#### ASSIGNMENT:
What lines in the records below mention "windUp"? List them all.

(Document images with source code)
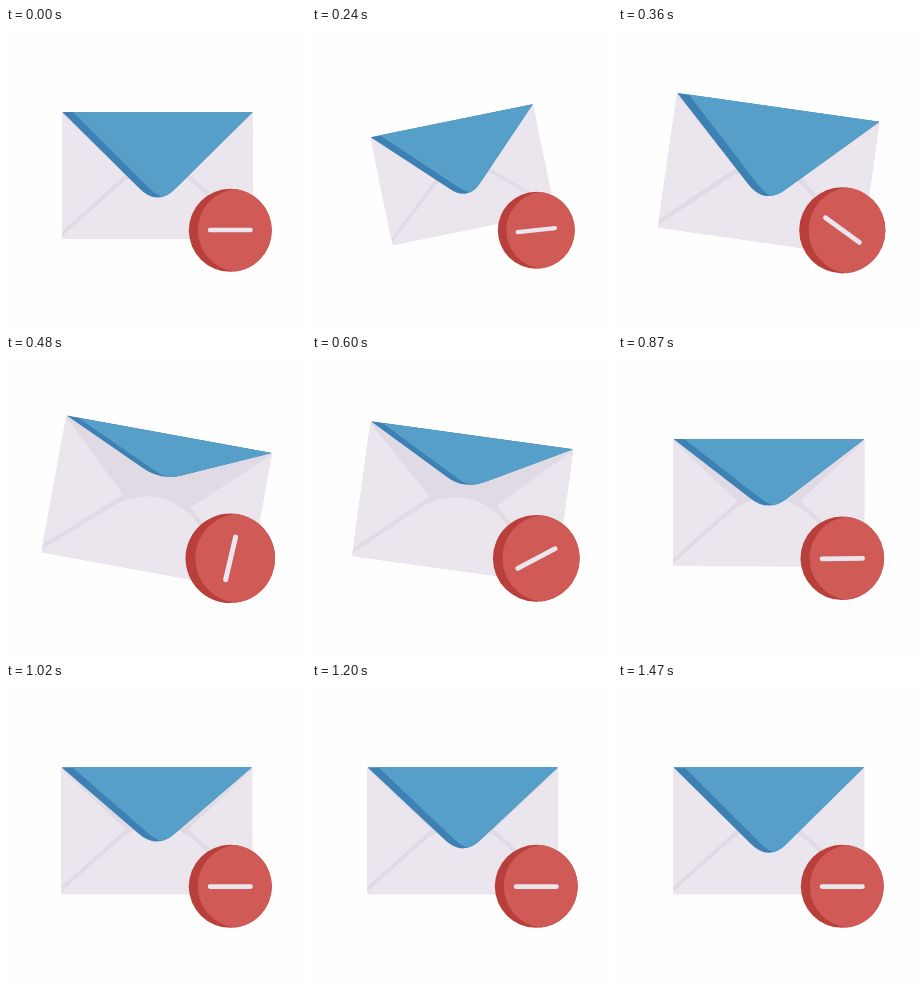
Write an HTML page that moves like this. It is 300x300 px and loops after 1500 ms.

```html
<!DOCTYPE html>
<html lang="en">
<head>
<meta charset="utf-8">
<title>Envelope with minus badge</title>
<style>
  html, body { margin: 0; width: 100%; height: 100%; overflow: hidden; background: #fefefe; }
  svg { display: block; width: 100vw; height: 100vh; }
</style>
</head>
<body>
<svg viewBox="0 0 300 300">
  <!-- envelope, centred on its own origin -->
  <g id="envelope">
    <rect x="-95.5" y="-63.5" width="191" height="127" rx="2" fill="#e0dae4"/>
    <g fill="#ebe6ee">
      <path d="M-95.5 -62L-31.5 -1.5L-95.5 56Z"/>
      <path d="M95.5 -62L31.5 -1.5L95.5 56Z"/>
      <path d="M-95.5 61L-34 6.5Q0 -16.5 34 6.5L95.5 61L94 63.5H-94Z"/>
    </g>
    <g id="flap">
      <path fill="#3c80b4" d="M-95.2 0L-18.5 76Q-9.5 85.5 0 85.5Q9.5 85.5 18.5 76L95.2 0Z"/>
      <path fill="#569fc8" d="M-84.5 0L-8.5 76Q-2.5 82 4.5 85Q12 83 18.5 76L95.2 0Z"/>
    </g>
  </g>
  <g id="badge">
    <circle r="41.5" fill="#b93f3b"/>
    <path fill="#d05a56" d="M4.5 -41.25A41.5 41.5 0 0 1 4.5 41.25A41.5 41.5 0 0 1 4.5 -41.25Z"/>
    <path id="minus" d="M-20.2 -.3H20.2" stroke="#ebe6ee" stroke-width="4.6" stroke-linecap="round"/>
  </g>
</svg>
<script>
const LOOP = 1500;
const [envelope, flap, badge, minus] =
  ['envelope', 'flap', 'badge', 'minus'].map(id => document.getElementById(id));

// Each returns 0 before start and 1 after end.
const progress = (t, start, end) => Math.min(1, Math.max(0, (t - start) / (end - start)));
const smooth = (t, start, end) => (1 - Math.cos(Math.PI * progress(t, start, end))) / 2;
const easeOut = (t, start, end, power) => 1 - (1 - progress(t, start, end)) ** power;

function draw() {
  const t = performance.now() % LOOP;
  const windUp = smooth(t, 0, 210), swing = smooth(t, 210, 400), settle = smooth(t, 450, 900);

  const nudge = -.8 * smooth(t, 0, 60);
  const tilt = -13 * windUp + 23.5 * swing - 10.5 * settle;
  const size = 1 - .148 * windUp + .244 * swing - .096 * settle;
  const fold = 1 - .565 * (smooth(t, 340, 500) - easeOut(t, 500, LOOP, 2));
  const badgeSize = 1 - .08 * windUp + .17 * smooth(t, 210, 450) - .09 * easeOut(t, 450, 1200, 3);
  const turn = 1 - Math.exp(-((Math.max(0, t - 210) / 286) ** 2.07));
  const spin = -8 * windUp + 188 * turn;

  envelope.setAttribute('transform',
    `translate(${151.5 + nudge} ${147.5 + nudge}) rotate(${tilt}) scale(${size})`);
  flap.setAttribute('transform', `translate(0 -63.5) scale(1 ${fold})`);
  badge.setAttribute('transform', `translate(224.3 202.3) scale(${badgeSize})`);
  minus.setAttribute('transform', `rotate(${spin})`);
  requestAnimationFrame(draw);
}
draw();
</script>
</body>
</html>
```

#### OUTPUT FOR THIS EXERCISE:
  const windUp = smooth(t, 0, 210), swing = smooth(t, 210, 400), settle = smooth(t, 450, 900);
  const tilt = -13 * windUp + 23.5 * swing - 10.5 * settle;
  const size = 1 - .148 * windUp + .244 * swing - .096 * settle;
  const badgeSize = 1 - .08 * windUp + .17 * smooth(t, 210, 450) - .09 * easeOut(t, 450, 1200, 3);
  const spin = -8 * windUp + 188 * turn;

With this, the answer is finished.